Data extracts >>
---+---
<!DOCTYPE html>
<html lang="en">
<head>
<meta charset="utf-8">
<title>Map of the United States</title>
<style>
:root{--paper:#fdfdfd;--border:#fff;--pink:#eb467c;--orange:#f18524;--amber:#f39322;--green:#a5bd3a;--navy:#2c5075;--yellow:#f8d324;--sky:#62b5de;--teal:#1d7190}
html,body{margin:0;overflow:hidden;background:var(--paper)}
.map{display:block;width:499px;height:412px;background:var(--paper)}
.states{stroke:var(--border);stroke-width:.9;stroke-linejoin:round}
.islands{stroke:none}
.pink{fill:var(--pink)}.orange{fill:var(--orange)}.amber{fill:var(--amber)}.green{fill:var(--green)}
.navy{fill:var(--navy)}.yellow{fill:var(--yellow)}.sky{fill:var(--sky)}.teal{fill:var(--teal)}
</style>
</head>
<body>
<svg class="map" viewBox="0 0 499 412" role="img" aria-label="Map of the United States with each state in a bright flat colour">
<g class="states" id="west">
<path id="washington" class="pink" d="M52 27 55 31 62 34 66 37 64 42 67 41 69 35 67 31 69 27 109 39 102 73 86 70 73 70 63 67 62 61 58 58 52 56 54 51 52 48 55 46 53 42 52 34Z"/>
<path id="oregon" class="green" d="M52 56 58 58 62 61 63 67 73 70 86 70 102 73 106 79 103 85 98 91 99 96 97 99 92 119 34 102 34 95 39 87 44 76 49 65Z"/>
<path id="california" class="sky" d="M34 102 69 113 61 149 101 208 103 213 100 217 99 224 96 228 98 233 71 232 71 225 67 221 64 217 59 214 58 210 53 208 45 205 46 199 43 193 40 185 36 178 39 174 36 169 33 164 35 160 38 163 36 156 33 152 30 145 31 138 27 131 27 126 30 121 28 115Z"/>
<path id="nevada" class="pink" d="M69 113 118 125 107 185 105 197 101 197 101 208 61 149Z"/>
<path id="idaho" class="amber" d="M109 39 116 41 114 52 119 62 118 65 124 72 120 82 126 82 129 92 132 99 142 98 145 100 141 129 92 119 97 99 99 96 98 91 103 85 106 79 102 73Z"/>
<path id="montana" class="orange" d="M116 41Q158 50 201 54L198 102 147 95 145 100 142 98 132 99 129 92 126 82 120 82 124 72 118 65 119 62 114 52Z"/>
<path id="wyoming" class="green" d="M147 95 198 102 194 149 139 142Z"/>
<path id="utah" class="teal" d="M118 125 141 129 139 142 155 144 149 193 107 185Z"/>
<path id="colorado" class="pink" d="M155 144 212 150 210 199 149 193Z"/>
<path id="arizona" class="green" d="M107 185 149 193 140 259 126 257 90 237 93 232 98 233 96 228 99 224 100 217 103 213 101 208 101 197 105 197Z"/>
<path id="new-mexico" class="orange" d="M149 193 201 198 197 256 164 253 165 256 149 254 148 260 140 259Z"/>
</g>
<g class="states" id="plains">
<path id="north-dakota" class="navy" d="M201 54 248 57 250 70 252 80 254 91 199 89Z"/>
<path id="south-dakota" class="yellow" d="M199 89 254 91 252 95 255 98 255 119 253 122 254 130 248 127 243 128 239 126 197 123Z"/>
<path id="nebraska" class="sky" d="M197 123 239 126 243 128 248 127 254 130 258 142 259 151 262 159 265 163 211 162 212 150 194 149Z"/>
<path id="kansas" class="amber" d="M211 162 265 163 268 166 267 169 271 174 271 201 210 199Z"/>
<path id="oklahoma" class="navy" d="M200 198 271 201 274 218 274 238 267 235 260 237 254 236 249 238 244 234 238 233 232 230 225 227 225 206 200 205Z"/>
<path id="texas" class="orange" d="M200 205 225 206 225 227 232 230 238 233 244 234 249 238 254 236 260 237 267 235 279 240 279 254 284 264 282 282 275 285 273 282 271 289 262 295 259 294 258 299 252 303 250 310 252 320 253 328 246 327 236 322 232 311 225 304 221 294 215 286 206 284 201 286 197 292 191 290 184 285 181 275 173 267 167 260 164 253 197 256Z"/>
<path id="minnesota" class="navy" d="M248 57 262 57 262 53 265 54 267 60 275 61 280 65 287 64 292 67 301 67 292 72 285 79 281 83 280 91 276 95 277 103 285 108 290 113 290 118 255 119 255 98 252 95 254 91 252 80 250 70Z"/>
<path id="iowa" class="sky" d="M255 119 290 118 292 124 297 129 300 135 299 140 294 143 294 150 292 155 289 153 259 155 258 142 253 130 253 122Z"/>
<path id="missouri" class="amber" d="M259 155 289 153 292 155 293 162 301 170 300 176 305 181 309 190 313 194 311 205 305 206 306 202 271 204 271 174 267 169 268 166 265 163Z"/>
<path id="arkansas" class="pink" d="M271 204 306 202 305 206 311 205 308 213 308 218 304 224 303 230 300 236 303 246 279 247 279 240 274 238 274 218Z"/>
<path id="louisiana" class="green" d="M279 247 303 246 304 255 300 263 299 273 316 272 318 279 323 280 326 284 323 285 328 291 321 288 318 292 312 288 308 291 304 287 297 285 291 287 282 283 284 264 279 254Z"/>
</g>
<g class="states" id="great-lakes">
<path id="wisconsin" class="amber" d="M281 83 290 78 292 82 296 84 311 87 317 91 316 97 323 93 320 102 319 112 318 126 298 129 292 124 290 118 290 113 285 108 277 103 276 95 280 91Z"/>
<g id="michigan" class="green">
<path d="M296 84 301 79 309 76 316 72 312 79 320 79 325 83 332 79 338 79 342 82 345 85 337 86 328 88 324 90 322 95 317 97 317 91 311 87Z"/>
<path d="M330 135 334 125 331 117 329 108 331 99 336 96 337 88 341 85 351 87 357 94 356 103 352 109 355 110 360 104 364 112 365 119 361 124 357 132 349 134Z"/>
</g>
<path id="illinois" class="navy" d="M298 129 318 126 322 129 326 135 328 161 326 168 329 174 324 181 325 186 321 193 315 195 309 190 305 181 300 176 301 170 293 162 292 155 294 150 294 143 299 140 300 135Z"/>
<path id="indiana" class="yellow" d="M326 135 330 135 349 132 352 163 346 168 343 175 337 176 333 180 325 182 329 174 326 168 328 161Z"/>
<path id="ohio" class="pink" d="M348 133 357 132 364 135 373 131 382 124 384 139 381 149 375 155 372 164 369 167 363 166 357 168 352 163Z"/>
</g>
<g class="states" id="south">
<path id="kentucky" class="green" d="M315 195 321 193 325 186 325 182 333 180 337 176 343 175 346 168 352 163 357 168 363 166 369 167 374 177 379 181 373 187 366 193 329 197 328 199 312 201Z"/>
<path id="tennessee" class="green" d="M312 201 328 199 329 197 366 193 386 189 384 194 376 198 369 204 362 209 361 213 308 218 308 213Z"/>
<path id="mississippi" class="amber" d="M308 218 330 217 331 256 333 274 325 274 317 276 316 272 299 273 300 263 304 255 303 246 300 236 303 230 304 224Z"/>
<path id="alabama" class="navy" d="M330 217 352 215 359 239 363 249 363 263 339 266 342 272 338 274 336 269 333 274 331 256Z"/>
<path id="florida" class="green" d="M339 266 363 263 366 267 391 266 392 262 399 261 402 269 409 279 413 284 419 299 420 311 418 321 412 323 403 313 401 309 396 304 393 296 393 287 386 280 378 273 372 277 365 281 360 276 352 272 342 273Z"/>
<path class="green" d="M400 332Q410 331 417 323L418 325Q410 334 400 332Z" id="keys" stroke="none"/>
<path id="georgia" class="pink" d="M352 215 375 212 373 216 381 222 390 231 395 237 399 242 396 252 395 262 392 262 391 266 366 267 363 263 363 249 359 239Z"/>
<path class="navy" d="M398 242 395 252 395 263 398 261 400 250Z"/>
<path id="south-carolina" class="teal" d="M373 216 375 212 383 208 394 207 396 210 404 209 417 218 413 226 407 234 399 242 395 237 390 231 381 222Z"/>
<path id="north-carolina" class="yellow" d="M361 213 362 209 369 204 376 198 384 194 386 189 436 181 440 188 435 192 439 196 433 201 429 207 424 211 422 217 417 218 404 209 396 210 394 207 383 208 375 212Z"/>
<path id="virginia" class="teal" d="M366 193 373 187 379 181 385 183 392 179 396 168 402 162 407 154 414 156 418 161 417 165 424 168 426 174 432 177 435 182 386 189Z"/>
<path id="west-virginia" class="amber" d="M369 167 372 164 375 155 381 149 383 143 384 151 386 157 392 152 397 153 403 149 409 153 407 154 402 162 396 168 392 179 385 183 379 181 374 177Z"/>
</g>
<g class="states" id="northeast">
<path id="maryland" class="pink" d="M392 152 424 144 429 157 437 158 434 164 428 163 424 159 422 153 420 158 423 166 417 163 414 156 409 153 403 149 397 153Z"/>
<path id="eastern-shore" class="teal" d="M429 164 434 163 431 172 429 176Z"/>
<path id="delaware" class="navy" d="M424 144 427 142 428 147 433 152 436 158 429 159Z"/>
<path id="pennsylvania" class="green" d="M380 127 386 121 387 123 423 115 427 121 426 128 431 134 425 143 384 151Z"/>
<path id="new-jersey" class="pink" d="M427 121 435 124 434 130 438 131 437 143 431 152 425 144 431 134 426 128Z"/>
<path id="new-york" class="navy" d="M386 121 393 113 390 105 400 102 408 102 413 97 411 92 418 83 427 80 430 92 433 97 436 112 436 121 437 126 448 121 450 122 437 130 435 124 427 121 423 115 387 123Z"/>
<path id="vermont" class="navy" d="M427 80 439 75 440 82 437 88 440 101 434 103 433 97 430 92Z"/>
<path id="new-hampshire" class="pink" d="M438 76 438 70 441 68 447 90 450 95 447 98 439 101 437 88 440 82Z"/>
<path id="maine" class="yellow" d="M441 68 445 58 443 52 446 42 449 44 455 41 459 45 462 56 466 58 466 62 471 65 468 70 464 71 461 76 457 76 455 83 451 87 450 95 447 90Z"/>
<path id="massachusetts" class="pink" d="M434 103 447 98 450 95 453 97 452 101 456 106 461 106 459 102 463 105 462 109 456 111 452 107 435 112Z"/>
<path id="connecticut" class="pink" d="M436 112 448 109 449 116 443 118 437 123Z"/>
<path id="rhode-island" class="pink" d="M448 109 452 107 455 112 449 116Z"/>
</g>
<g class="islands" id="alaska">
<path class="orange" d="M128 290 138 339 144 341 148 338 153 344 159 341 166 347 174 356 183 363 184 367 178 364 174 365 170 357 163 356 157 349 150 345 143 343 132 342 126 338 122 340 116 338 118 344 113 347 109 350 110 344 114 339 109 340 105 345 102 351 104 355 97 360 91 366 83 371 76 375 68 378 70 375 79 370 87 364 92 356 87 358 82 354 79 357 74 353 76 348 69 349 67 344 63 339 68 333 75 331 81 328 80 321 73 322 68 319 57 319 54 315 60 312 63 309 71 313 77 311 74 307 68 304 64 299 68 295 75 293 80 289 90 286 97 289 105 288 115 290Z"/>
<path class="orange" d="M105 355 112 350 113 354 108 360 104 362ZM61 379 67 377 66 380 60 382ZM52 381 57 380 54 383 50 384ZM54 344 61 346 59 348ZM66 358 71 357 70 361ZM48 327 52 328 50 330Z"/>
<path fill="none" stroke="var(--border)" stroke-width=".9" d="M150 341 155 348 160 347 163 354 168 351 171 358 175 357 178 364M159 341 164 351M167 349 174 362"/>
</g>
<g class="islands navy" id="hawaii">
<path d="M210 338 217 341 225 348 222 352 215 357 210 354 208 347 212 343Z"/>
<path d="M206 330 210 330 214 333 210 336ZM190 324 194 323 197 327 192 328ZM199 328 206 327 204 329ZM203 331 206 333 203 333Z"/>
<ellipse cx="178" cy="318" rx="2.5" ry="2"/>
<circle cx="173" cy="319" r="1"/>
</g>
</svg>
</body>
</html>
---+---
Scan the listing and copy every line where the string "United" shows up.

<title>Map of the United States</title>
<svg class="map" viewBox="0 0 499 412" role="img" aria-label="Map of the United States with each state in a bright flat colour">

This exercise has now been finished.